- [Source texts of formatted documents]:

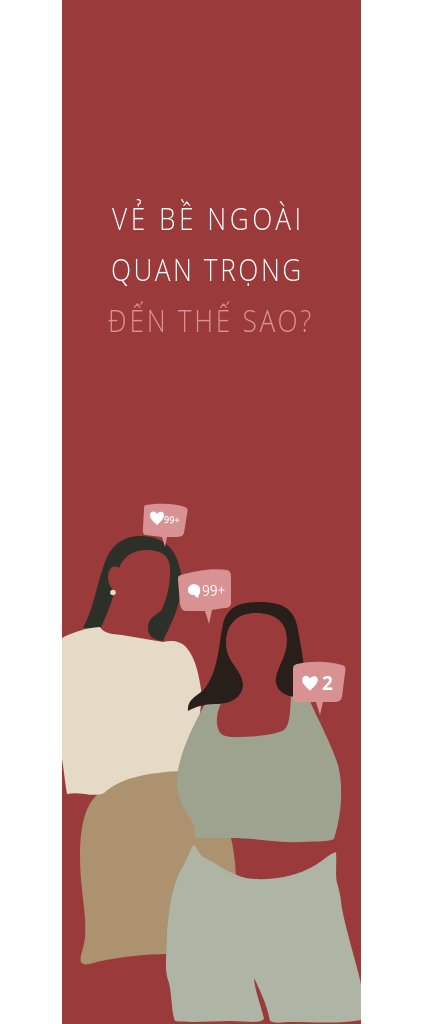
<!DOCTYPE html>
<html lang="vi">
<head>
<meta charset="utf-8">
<title>Vẻ bề ngoài quan trọng đến thế sao?</title>
<style>
:root {
  --paper: #ffffff;
  --brick: #9b3a3b;
  --blush: #d99293;
  --cream: #e5dac5;
  --tan: #ad9270;
  --sage: #9ea390;
  --sage-light: #afb5a4;
  --hair-green: #2d2f29;
  --hair-brown: #281f1b;
}
* { box-sizing: border-box; margin: 0; padding: 0; }
html, body { width: 422px; height: 1024px; overflow: hidden; background: var(--paper); }
.bookmark { position: relative; width: 422px; height: 1024px; overflow: hidden; }
.panel { position: absolute; left: 62px; top: 0; width: 299px; height: 1024px; background: var(--brick); }
.figures { position: absolute; left: 0; top: 0; }
.headline { font: 300 32px/50px "Open Sans", "Noto Sans", sans-serif; color: var(--paper); }
.headline span { position: absolute; white-space: nowrap; transform: scaleX(.82); transform-origin: 0 0; }
.line-one { left: 112px; top: 193px; letter-spacing: 4.3px; }
.line-two { left: 111px; top: 244px; letter-spacing: 3.1px; }
.line-three { left: 108px; top: 295px; letter-spacing: 3.3px; color: var(--blush); }
.count { position: absolute; color: var(--paper); font-family: "Open Sans", "Noto Sans", sans-serif; line-height: 20px; white-space: nowrap; transform-origin: 0 50%; }
.count-small { left: 164px; top: 509px; font-size: 10px; font-weight: 600; transform: rotate(3deg) scaleX(.92); }
.count-medium { left: 202px; top: 580px; font-size: 15px; font-weight: 400; transform: rotate(-2deg) scaleX(.9); }
.count-large { left: 322px; top: 673px; font-size: 20px; font-weight: 700; transform: scaleX(.95); }
</style>
</head>
<body>
<main class="bookmark">
  <div class="panel"></div>
  <h1 class="headline">
    <span class="line-one">VẺ BỀ NGOÀI</span>
    <span class="line-two">QUAN TRỌNG</span>
    <span class="line-three">ĐẾN THẾ SAO?</span>
  </h1>
  <svg class="figures" width="422" height="1024" viewBox="0 0 422 1024" role="img" aria-label="Hai cô gái với các bong bóng lượt thích và bình luận">
    <defs>
      <path id="heart" d="M0 7C-4 3-7 1-7-3C-7-7-2-8 0-4C3-8 8-6 7-2C6 2 3 4 0 7Z"/>
    </defs>
    <g id="woman-in-cream">
      <path id="skirt" fill="var(--tan)" d="M97 795C84 807 80 829 80 858C80 889 87 915 85 937C84 949 79 957 81 962C84 967 92 963 101 961C122 957 144 954 168 954L236 900C237 877 235 855 231 838L195 800L179 771C146 772 121 777 97 795Z"/>
      <path id="hair-green" fill="var(--hair-green)" d="M83 628C94 608 97 583 104 565C110 546 122 536 141 536C162 536 177 547 181 574C183 602 173 620 163 641C153 640 147 635 148 627C148 619 155 615 161 611C167 600 171 582 170 567C169 555 160 550 147 550C131 550 123 558 119 568C113 564 108 569 108 577C108 583 110 587 114 591C112 604 106 615 101 628Z"/>
      <circle id="earring" cx="113" cy="592.5" r="2.8" fill="var(--cream)"/>
      <path id="cream-top" fill="var(--cream)" d="M62 638C73 632 86 628 100 627C104 634 113 634 122 635L163 642C172 640 180 641 186 647C196 658 199 676 202 695L196 750L179 771C151 773 123 776 104 793C93 798 81 791 67 794C65 783 64 771 62 759Z"/>
    </g>
    <g id="woman-in-sage">
      <path id="sage-top" fill="var(--sage)" d="M205 704L221 703C217 712 215 723 219 731C222 737 229 737 239 737C255 737 271 735 282 731C290 728 290 713 291 696L309 699C319 722 331 743 338 765C344 789 341 816 334 839C328 842 318 841 303 842C278 843 255 838 232 838H197C192 837 196 831 194 826C189 814 179 805 177 785C176 761 190 731 205 704Z"/>
      <path id="hair-brown" fill="var(--hair-brown)" d="M188 711C187 698 199 696 206 687C219 668 219 642 223 624C227 607 239 602 260 602C281 602 293 608 297 625C300 640 302 652 304 667L298 697C288 697 278 693 276 683C274 670 287 659 287 640C287 622 275 613 256 613C238 613 227 623 226 641C225 662 243 670 243 685C242 699 229 704 215 704C204 704 195 707 188 711Z"/>
      <path id="trousers" fill="var(--sage-light)" d="M193 845C197 846 198 853 203 857C221 866 235 878 254 879C278 880 298 875 312 867C323 861 329 854 336 852C337 861 335 874 337 883C340 893 341 899 342 909C347 934 355 958 361 984V1020C340 1024 314 1022 292 1022C283 1022 275 1024 270 1021C267 1005 260 990 254 978C255 992 261 1005 264 1019C260 1024 246 1021 231 1021C211 1021 191 1023 175 1021C171 1012 172 990 168 980C164 968 167 951 167 933C169 906 173 885 180 872C185 863 189 854 193 845Z"/>
    </g>
    <g id="bubbles" fill="var(--blush)">
      <path d="M146 505C158 503 174 503 185 507C188 508 188 511 187 514L184 533C183 536 180 537 177 537H167L165 547L162 537L146 535C142 534 143 531 143 528L144 510C144 507 144 505 146 505Z"/>
      <path d="M181 575C195 571 211 568 227 570C231 571 231 574 231 578V603C231 607 228 608 224 608L212 610L209 624L205 611L186 611C182 611 181 608 180 604L178 580C178 577 178 576 181 575Z"/>
      <path d="M297 664C312 661 327 661 342 665C346 666 346 669 345 673L342 697C341 701 338 702 334 702H323L320 715L316 702L297 702C294 702 293 699 293 696V669C293 666 294 665 297 664Z"/>
    </g>
    <g id="icons" fill="var(--paper)">
      <use href="#heart" x="157" y="518"/>
      <path id="comment" d="M188 590C188 582 200 583 200 589C201 592 199 594 198 598C195 597 195 595 194 595C190 595 188 593 188 590Z"/>
      <use href="#heart" transform="translate(310 683) scale(1.1)"/>
    </g>
  </svg>
  <span class="count count-small">99+</span>
  <span class="count count-medium">99+</span>
  <span class="count count-large">2</span>
</main>
</body>
</html>
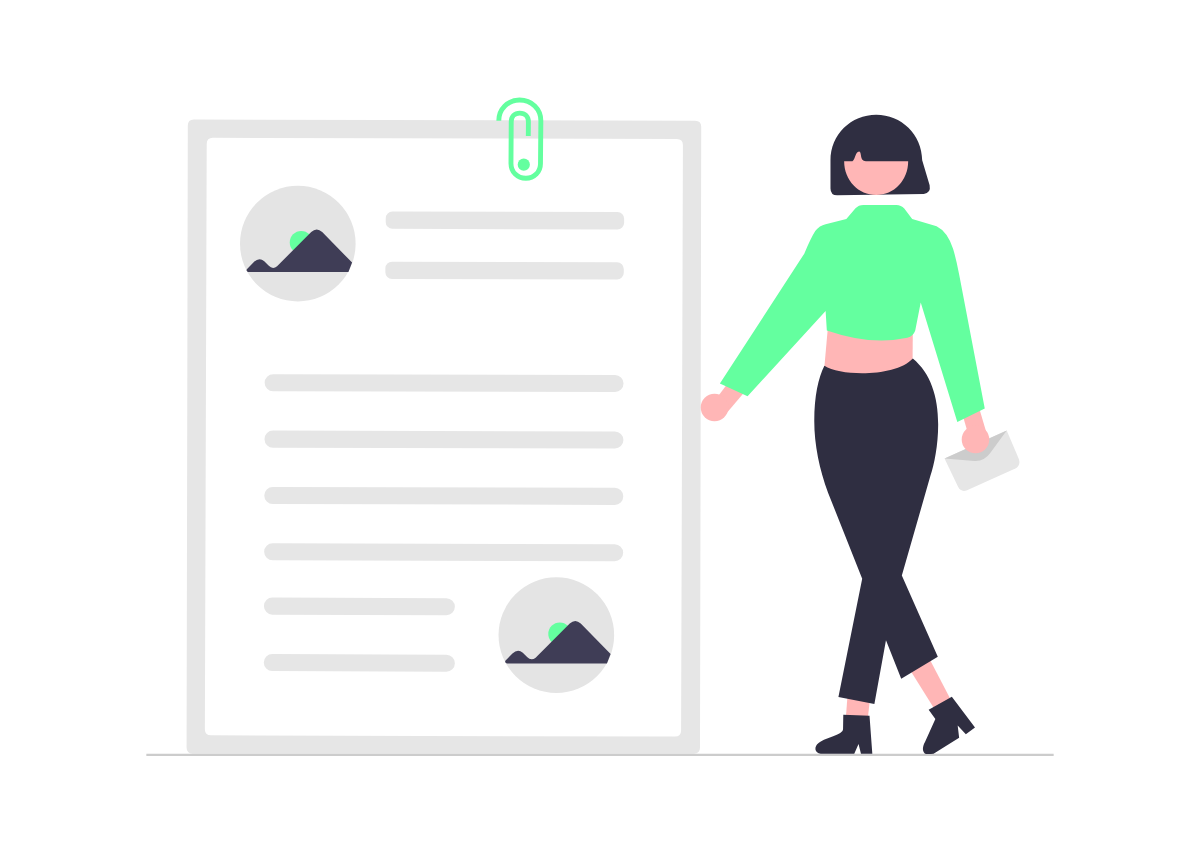
<!DOCTYPE html>
<html lang="en">
<head>
<meta charset="utf-8">
<title>Application letter illustration</title>
<style>
:root {
  --background: #ffffff;
  --paper-grey: #e6e6e6;
  --disc-grey: #e4e4e4;
  --line-grey: #cccccc;
  --green: #64ff9f;
  --ink: #2f2e41;
  --mountain: #3f3d56;
  --skin: #ffb6b6;
}
* { margin: 0; padding: 0; box-sizing: border-box; }
html, body { width: 1200px; height: 854px; overflow: hidden; background: var(--background); }
.illustration { display: block; width: 1200px; height: 854px; }
.frame, .bar, .envelope-body { fill: var(--paper-grey); }
.sheet { fill: var(--background); }
.disc { fill: var(--disc-grey); }
.sun, .sweater, .clip-dot { fill: var(--green); }
.peaks { fill: var(--mountain); }
.text-lines { fill: none; stroke: var(--paper-grey); stroke-width: 14; stroke-linecap: round; }
.clip-wire { fill: none; stroke: var(--green); stroke-width: 4; }
.ground { stroke: var(--line-grey); stroke-width: 2; }
.skin { fill: var(--skin); }
.hair, .trousers, .shoe { fill: var(--ink); }
.envelope-flap { fill: var(--line-grey); }
</style>
</head>
<body>
<svg class="illustration" viewBox="0 0 984 700.28" role="img" aria-label="A woman holding an envelope walks beside a large document with a paper clip">
  <defs>
    <g id="landscape-badge">
      <circle class="disc" r="47.4"/>
      <circle class="sun" cx="2.8" cy="-1" r="9.4"/>
      <path class="peaks" d="M-41.8 21 L-36 15 Q-31.5 10.800 -27.500 14.500 L-24 18 Q-20.500 21.500 -17 18.500 L11 -9.500 Q15.500 -13.800 20 -9.500 L44.500 15.500 L41.500 23.200 L-40.500 23.200 Q-42.500 23 -41.800 21Z"/>
    </g>
  </defs>

  <g id="document">
    <path class="frame" d="M159 98 L570 99 Q575 99 575 104 L574 613 Q574 618 569 618 L158 618 Q153 618 153 613 L154 103 Q154 98 159 98Z"/>
    <path class="sheet" d="M174.500 113 L555 114 Q560 114 560 119 L558.500 599 Q558.500 604 553.500 604 L173 603 Q168 603 168 598 L169.500 118 Q169.500 113 174.500 113Z"/>
    <use href="#landscape-badge" x="244.200" y="199.800"/>
    <use href="#landscape-badge" x="456.200" y="520.800"/>
    <rect class="bar" x="316.300" y="173.700" width="195.500" height="14.200" rx="5.500" transform="rotate(.15 414 181)"/>
    <rect class="bar" x="316" y="214.800" width="195.500" height="14.200" rx="5.500" transform="rotate(.15 414 222)"/>
    <path class="text-lines" d="M224 313.900L504.300 314.500M223.900 360.100L504.200 360.800M223.700 406.300L504.100 407M223.600 452.500L504 453.200M223.400 497L366 497.500M223.300 543.300L366 543.900"/>
    <path class="clip-wire" d="M409 99 C409 89.500 416.500 82 426 82 C436 82 443.500 89.500 443.500 99 L443.200 134 C443.200 141 438 146.200 431.200 146.200 C424.200 146.200 419 141 419 134 L419.200 100 C419.200 95.500 422 92.800 426.200 92.800 C430.500 92.800 433.300 95.500 433.300 100 L433.200 111.500"/>
    <circle class="clip-dot" cx="429.500" cy="135" r="5"/>
  </g>

  <line class="ground" x1="120" y1="619" x2="864" y2="619"/>

  <g id="woman">
    <g id="legs">
      <path class="skin" d="M695 570 L693.500 590 L711.500 590 L713.500 572Z"/>
      <path class="skin" d="M746 549 L766 581 L779 572.500 L762 540Z"/>
      <path class="shoe" d="M691.500 586 L713 587 L715.300 618 L706 618 L704 610 L700.500 618 L673 618 C668 617.500 667 612 671.500 609 C678 604.500 691 602.500 691.300 598Z"/>
      <path class="shoe" d="M761.500 582 L780.500 571.300 L799.500 596.500 L792 602 L785.300 595 L786.500 605 L765.500 618 Q761 618.700 758.500 618 C756 616 756.500 612 758.500 608.500 L767 589.500Z"/>
      <path class="skin" d="M679 267 L676 301 Q688 309 712 308.500 Q737 307 748.300 297 L748.500 271Z"/>
      <path class="trousers" d="M676 300 C690 309 735 309 748.500 294 C763 306 769.300 325 769.300 348 C769.300 365 766 381 763 390 L739.500 472 L769 538.500 L739 556.500 L726.500 525 L717 577.300 L687.500 571.500 L707 474.500 L679 404 C672 385 667.700 365 667.700 345 C667.700 325 671 310 676 300Z"/>
    </g>
    <g id="left-hand">
      <path class="skin" d="M588 326 L597 314 L610 322 L594 341Z"/>
      <circle class="skin" cx="585.900" cy="334.200" r="11.300"/>
    </g>
    <g id="envelope">
      <path class="envelope-body" d="M774.500 376 L825.500 353 L835.500 376.500 Q837 381.500 833 384 L793 402 Q788 404 785.500 399Z"/>
      <path class="envelope-flap" d="M774.500 376 L825.500 353 L812 371.500 Q807 378.500 799 378Z"/>
    </g>
    <g id="right-hand">
      <path class="skin" d="M789.500 341 L794.500 358 L809.500 357 L803 335Z"/>
      <circle class="skin" cx="799.900" cy="360.300" r="11.300"/>
    </g>
    <path class="sweater" d="M694 179.500 L701.500 170.800 Q704 168 708 168 L735 168 Q739 168 741.500 171 L748 179.500 L768 185.500 Q777 190 781.500 204 Q784 212 786.500 225 L807.500 335 L785 346 L755 248 L750.500 271 Q749 275.500 744 277 Q714 283.500 678 271 L677 255 L613 325 L590.300 314.500 L659.500 208 Q665 195 668.500 189.500 Q672 184.800 677 183.800Z"/>
    <g id="head">
      <path class="hair" d="M681 131.500 C681 110 698 94 718.500 94 C739 94 756 110 756.200 131.500 L762.300 152 Q763.500 158.500 757.500 159 L686.500 160.200 Q681 160 681 154.500Z"/>
      <path class="skin" d="M692.200 132.300 L699 132.300 C701.500 130.500 701 125 704.500 124.300 C707 124.500 704.500 132.300 710 132.300 L744.700 132.300 C744.700 148 733 160 718.500 160 C704 160 692.200 148 692.200 132.300Z"/>
    </g>
  </g>
</svg>
</body>
</html>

- [Problem statement]:
For the word "aria", count the lines of the records above that hold it and state only that count.

- [Expected answer]:
2